I will put the trellis down the middle of the row, and have one row of beans on each side. Untreated twine will extend down from the trellis crossbar to each bean vine, making a sort of "A" shape. At the end of the season, the plant and the twine will go in the compost pile. One advantage of the "A" frame is that it can be easily covered with plastic to make a mini-greenhouse and extend the harvest of the pole beans past the first frost a ways.

An alternate trellis would have one row of beans down the middle of the bed with one trellis on each side. Twine would extend from the trellises down to the bean plant, making a "V" shape. This wouldn't give you as many bean plants (only one row instead of two), but would make harvesting easier as gravity would help the beans hang down from the outside on the "V" frame rather that from the inside of an "A" frame.  But space is limited, to I'll likely stick to the A-frame style and just deal with the slightly increased difficulty of harvesting.


Hilary said...

Ahhhh Camie and Green of the greatest duels of all time...glad to see she's still sticking to her guns.

Michael Farnworth said...

This deserves a story... when Camie was little,, about 3 or 4 years old, we were over eating at the Ingoldsby for dinner. Brad, Camie, Hilary and Marie were eating at a small table next to the grown-ups. During dinner we heard a "small wretching" and there sat Camie with her pile of regurgitated green beans next to her plate.
I guess I was to blame because of my own childhood food issues.

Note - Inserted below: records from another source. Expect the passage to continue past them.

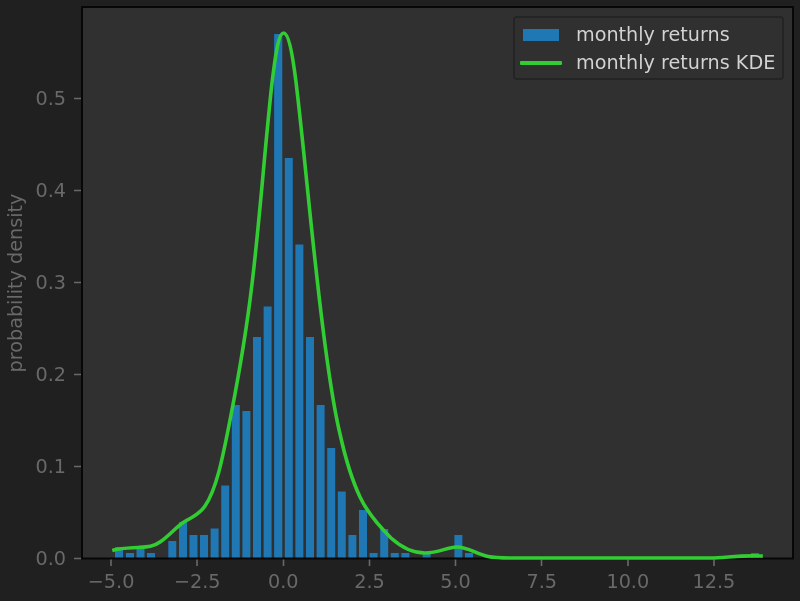
<!DOCTYPE html>
<html lang="en">
<head>
<meta charset="utf-8">
<title>Monthly returns distribution</title>
<style>
:root {
  --page: #202020;
  --panel: #303030;
  --frame: #070707;
  --axis: #696969;
  --legend-text: #d3d3d3;
  --legend-border: #242424;
  --bar: #1f77b4;
  --curve: #32cd32;
}
* { box-sizing: border-box; margin: 0; padding: 0; }
html, body { width: 800px; height: 601px; overflow: hidden; background: var(--page); }
.chart {
  position: relative;
  width: 800px;
  height: 601px;
  overflow: hidden;
  background: var(--page);
  color: var(--axis);
  font: 19.2px/24px "DejaVu Sans", sans-serif;
  white-space: nowrap;
}
.plot { position: absolute; inset: 0; display: block; }
.panel { fill: var(--panel); }
.frame { fill: none; stroke: var(--frame); stroke-width: 2; }
.ticks { stroke: var(--axis); stroke-width: 1.6; }
.bars { fill: var(--bar); }
.curve { fill: none; stroke: var(--curve); stroke-width: 3.6; stroke-linecap: square; stroke-linejoin: round; }
.x-labels, .y-labels { position: absolute; display: grid; list-style: none; }
.x-labels { left: 68px; top: 570px; width: 689px; grid-template-columns: repeat(8, 1fr); text-align: center; }
.y-labels { left: 20px; top: 53px; width: 46px; height: 552px; grid-template-rows: repeat(6, 92px); align-items: center; text-align: right; }
.y-title {
  position: absolute;
  left: 16px;
  top: 283px;
  transform: translate(-50%, -50%) rotate(-90deg);
}
.legend {
  position: absolute;
  left: 513px;
  top: 16px;
  width: 271px;
  height: 64px;
  padding: 3px 5px;
  border: 2px solid var(--legend-border);
  border-radius: 4px;
  background: var(--panel);
  color: var(--legend-text);
  list-style: none;
}
.legend li { display: flex; align-items: center; gap: 14px; height: 28px; }
.key { flex: none; width: 42px; }
.key-bar { height: 12px; border: solid var(--panel); border-width: 0 3px; background: var(--bar); }
.key-line { height: 4px; border-radius: 1px; background: var(--curve); }
</style>
</head>
<body>
<main class="chart">
  <svg class="plot" width="800" height="601" viewBox="0 0 800 601" role="img" aria-label="Histogram of monthly returns with a density curve">
    <rect class="panel" x="82" y="7" width="711" height="551"/>
    <g class="bars">
      <rect x="115" y="547" width="8" height="11"/>
      <rect x="126" y="553" width="8" height="5"/>
      <rect x="136.5" y="547" width="8" height="11"/>
      <rect x="147" y="553" width="8" height="5"/>
      <rect x="168.3" y="541" width="8" height="17"/>
      <rect x="179" y="522" width="8" height="36"/>
      <rect x="189.5" y="535" width="8" height="23"/>
      <rect x="200" y="535" width="8" height="23"/>
      <rect x="210.6" y="528.5" width="8" height="29.5"/>
      <rect x="221.2" y="485.5" width="8" height="72.5"/>
      <rect x="231.8" y="405" width="8" height="153"/>
      <rect x="242.4" y="411" width="8" height="147"/>
      <rect x="253" y="337" width="8" height="221"/>
      <rect x="263.6" y="306.5" width="8" height="251.5"/>
      <rect x="274.1" y="34" width="8.2" height="524"/>
      <rect x="284.8" y="158" width="8" height="400"/>
      <rect x="295.4" y="244.5" width="8" height="313.5"/>
      <rect x="306" y="337" width="8" height="221"/>
      <rect x="316.6" y="405" width="8" height="153"/>
      <rect x="327.2" y="448" width="8" height="110"/>
      <rect x="337.8" y="491.5" width="8" height="66.5"/>
      <rect x="348.4" y="535" width="8" height="23"/>
      <rect x="359" y="510" width="8" height="48"/>
      <rect x="369.6" y="553" width="8" height="5"/>
      <rect x="380.2" y="529" width="8" height="29"/>
      <rect x="390.8" y="553" width="8" height="5"/>
      <rect x="401.4" y="553" width="8" height="5"/>
      <rect x="422.6" y="553" width="8" height="5"/>
      <rect x="454.4" y="535" width="8" height="23"/>
      <rect x="465" y="553" width="8" height="5"/>
      <rect x="751" y="553" width="8" height="5"/>
    </g>
    <g class="ticks">
      <path d="M111 559v7M197 559v7M283.5 559v7M369.5 559v7M455.5 559v7M541.5 559v7M628 559v7M714 559v7"/>
      <path d="M74 98.5h7M74 190.5h7M74 282.5h7M74 374.5h7M74 466.5h7M74 558.5h7"/>
    </g>
    <rect class="frame" x="82" y="7" width="711" height="551.5"/>
    <path class="curve" d="M114 550C122 548 130 548 138 547.5C147 547 153 547 160 542C169 536 176 527 184 522C192 517 199 515 205 506C216 490 222 462 231 415C239 374 246 335 252 284C260 218 265 145 272 83C276 50 279 33 283.5 33C288 33 292 50 296 82C303 140 309 208 316 269C323 333 330 392 340 434C346 461 352 480 360 497C368 514 381 528 391 538C401 547 412 553 425 553C439 553 447 547 457 547C468 547 476 554 488 556.5C495 558 502 558 512 558L710 558C726 558 738 555 761 556"/>
  </svg>
  <div class="y-title">probability density</div>
  <ul class="y-labels">
    <li>0.5</li><li>0.4</li><li>0.3</li><li>0.2</li><li>0.1</li><li>0.0</li>
  </ul>
  <ul class="x-labels">
    <li>−5.0</li><li>−2.5</li><li>0.0</li><li>2.5</li><li>5.0</li><li>7.5</li><li>10.0</li><li>12.5</li>
  </ul>
  <ul class="legend">
    <li><span class="key key-bar"></span>monthly returns</li>
    <li><span class="key key-line"></span>monthly returns KDE</li>
  </ul>
</main>
</body>
</html>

I had made a big deal of eating all your food. Bless her heart... Camie did try!